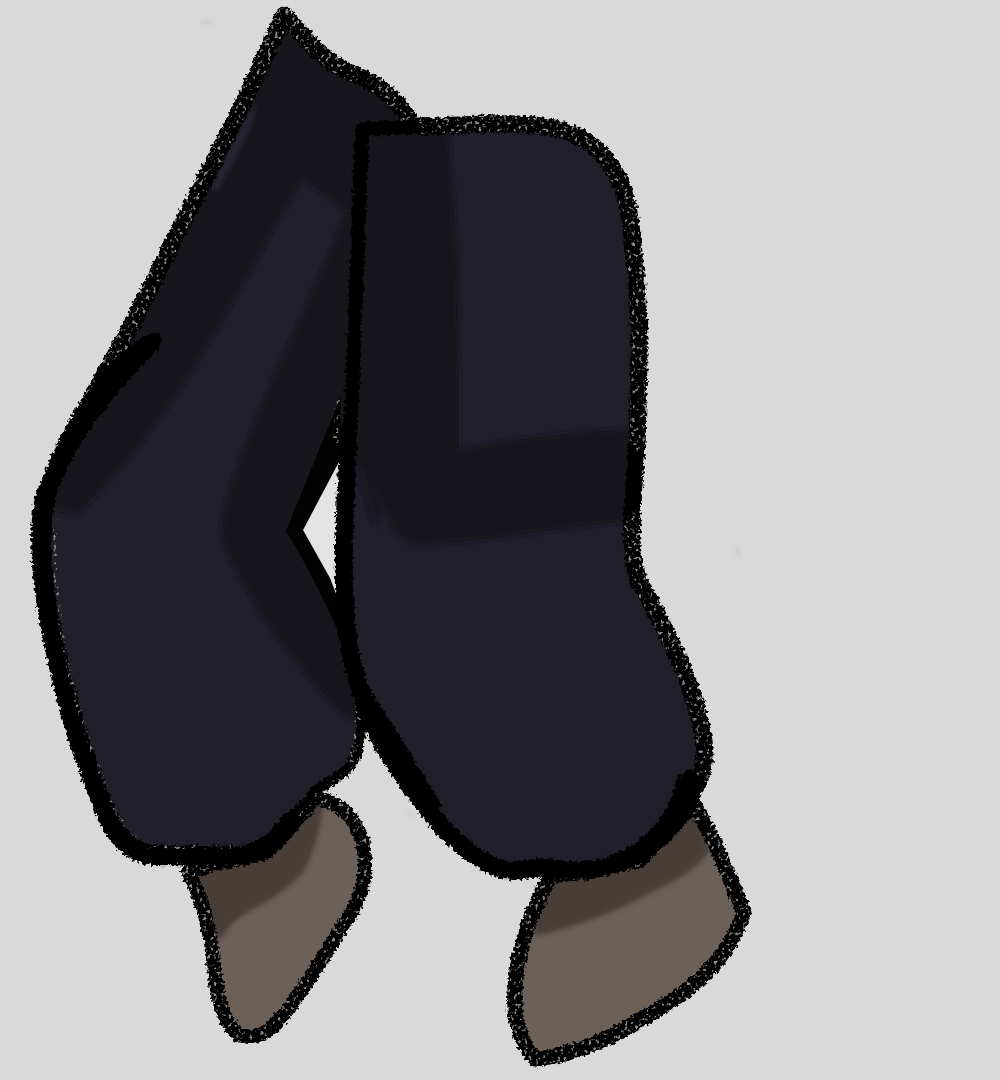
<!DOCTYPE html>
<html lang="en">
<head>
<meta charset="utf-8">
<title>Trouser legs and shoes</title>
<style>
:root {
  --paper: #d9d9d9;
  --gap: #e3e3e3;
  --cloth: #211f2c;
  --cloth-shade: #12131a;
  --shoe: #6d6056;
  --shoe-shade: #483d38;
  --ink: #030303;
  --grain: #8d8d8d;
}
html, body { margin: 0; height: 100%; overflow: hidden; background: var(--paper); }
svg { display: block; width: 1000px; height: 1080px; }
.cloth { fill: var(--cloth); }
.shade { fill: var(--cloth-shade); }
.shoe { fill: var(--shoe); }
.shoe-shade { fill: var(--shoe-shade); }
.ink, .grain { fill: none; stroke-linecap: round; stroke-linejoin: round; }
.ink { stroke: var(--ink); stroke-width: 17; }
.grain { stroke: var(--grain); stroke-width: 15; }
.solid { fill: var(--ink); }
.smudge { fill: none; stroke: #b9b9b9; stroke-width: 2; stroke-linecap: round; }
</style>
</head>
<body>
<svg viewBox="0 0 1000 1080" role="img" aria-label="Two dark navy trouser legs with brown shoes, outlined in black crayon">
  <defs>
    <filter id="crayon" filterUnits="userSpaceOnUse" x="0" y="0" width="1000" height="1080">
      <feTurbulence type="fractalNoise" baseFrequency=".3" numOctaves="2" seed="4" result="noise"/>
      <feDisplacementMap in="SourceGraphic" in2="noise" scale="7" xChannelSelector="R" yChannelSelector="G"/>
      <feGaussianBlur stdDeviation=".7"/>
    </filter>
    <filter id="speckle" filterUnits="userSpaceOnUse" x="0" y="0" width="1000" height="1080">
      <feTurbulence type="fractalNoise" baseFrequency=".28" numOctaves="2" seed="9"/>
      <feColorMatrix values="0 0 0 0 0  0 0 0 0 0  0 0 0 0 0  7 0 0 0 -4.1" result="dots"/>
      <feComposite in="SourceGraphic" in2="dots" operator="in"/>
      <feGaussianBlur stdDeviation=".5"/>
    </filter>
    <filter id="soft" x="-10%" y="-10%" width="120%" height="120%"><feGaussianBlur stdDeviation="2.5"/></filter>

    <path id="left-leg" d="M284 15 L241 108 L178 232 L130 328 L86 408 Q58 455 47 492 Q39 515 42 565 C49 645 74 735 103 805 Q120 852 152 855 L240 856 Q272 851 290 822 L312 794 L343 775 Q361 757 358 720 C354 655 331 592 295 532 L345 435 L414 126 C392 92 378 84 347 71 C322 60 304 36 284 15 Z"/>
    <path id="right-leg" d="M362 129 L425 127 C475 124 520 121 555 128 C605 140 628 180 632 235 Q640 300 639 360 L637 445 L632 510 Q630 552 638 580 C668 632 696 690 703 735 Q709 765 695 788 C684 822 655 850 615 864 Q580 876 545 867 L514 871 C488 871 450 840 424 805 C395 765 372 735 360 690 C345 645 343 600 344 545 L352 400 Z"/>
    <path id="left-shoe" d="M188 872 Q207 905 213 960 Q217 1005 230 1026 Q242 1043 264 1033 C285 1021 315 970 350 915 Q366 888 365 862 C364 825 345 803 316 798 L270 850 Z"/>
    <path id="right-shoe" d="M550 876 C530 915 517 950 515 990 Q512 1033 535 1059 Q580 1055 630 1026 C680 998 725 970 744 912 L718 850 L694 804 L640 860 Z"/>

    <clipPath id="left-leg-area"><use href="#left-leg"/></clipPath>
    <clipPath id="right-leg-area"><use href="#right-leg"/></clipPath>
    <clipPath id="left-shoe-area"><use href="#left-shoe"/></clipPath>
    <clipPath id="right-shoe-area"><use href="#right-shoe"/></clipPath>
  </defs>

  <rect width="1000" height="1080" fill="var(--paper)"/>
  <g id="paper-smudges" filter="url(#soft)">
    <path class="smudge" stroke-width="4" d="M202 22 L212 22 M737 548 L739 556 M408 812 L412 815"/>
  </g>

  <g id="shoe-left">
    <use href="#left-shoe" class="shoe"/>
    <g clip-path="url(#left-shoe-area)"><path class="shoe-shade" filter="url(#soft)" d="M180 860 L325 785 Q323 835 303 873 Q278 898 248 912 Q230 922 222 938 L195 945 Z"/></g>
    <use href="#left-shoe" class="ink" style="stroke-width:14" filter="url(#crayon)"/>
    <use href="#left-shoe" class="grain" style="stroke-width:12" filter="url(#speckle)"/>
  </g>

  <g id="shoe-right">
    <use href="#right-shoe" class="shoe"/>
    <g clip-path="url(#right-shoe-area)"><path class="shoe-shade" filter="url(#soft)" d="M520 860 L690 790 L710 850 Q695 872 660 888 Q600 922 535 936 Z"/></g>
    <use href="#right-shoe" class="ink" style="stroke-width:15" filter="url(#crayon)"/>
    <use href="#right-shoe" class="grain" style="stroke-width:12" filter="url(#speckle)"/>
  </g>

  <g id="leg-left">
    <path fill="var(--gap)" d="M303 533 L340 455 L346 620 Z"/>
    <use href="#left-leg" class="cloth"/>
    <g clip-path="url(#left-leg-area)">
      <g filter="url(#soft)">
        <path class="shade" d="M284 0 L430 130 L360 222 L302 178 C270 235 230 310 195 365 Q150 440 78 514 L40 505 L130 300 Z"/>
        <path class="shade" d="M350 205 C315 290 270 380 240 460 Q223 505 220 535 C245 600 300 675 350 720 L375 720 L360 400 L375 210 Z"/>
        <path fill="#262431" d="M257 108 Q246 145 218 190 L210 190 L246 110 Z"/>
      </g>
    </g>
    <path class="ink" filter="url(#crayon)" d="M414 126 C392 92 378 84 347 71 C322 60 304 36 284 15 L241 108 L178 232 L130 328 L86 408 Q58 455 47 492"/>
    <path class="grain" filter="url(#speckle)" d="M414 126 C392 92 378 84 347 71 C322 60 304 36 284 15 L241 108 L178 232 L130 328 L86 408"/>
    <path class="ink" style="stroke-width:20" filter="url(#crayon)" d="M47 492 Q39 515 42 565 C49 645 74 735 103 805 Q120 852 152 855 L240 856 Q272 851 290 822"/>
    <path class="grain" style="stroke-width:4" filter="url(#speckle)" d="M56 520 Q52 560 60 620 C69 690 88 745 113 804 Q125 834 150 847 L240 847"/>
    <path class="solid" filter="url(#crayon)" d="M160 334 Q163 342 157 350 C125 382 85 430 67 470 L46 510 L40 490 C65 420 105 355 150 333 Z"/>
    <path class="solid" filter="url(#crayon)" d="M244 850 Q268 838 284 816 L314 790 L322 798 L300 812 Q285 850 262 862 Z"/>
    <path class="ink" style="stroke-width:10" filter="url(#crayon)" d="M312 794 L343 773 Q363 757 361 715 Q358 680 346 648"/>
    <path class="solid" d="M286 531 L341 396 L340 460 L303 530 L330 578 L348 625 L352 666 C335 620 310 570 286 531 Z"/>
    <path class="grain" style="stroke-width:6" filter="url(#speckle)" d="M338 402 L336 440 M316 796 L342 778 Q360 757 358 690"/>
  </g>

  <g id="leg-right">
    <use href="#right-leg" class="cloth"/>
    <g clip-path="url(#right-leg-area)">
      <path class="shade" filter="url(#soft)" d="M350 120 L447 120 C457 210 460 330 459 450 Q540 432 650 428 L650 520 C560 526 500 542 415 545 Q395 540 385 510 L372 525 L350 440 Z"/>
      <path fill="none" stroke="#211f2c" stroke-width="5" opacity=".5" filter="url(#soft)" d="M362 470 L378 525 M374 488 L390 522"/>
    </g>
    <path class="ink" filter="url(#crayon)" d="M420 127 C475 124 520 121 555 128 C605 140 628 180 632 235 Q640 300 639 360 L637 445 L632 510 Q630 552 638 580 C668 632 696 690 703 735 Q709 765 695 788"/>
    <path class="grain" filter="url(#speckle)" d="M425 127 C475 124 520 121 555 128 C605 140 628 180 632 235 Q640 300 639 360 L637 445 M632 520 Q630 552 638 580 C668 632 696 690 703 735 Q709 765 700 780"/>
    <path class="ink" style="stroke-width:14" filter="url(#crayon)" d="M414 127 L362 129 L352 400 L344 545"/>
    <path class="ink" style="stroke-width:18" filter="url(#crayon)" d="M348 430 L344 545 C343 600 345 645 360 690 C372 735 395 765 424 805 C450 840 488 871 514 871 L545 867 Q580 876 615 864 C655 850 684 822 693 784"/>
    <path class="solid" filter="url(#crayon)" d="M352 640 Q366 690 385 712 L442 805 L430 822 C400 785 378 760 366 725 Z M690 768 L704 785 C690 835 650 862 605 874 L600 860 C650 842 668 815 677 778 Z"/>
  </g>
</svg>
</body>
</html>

** TASK OBJECTIVE **
Filter by the word "stdDeviation": copy every line of the data that holds it.

** RESPONSE FOR THIS EXERCISE **
      <feGaussianBlur stdDeviation=".7"/>
      <feGaussianBlur stdDeviation=".5"/>
    <filter id="soft" x="-10%" y="-10%" width="120%" height="120%"><feGaussianBlur stdDeviation="2.5"/></filter>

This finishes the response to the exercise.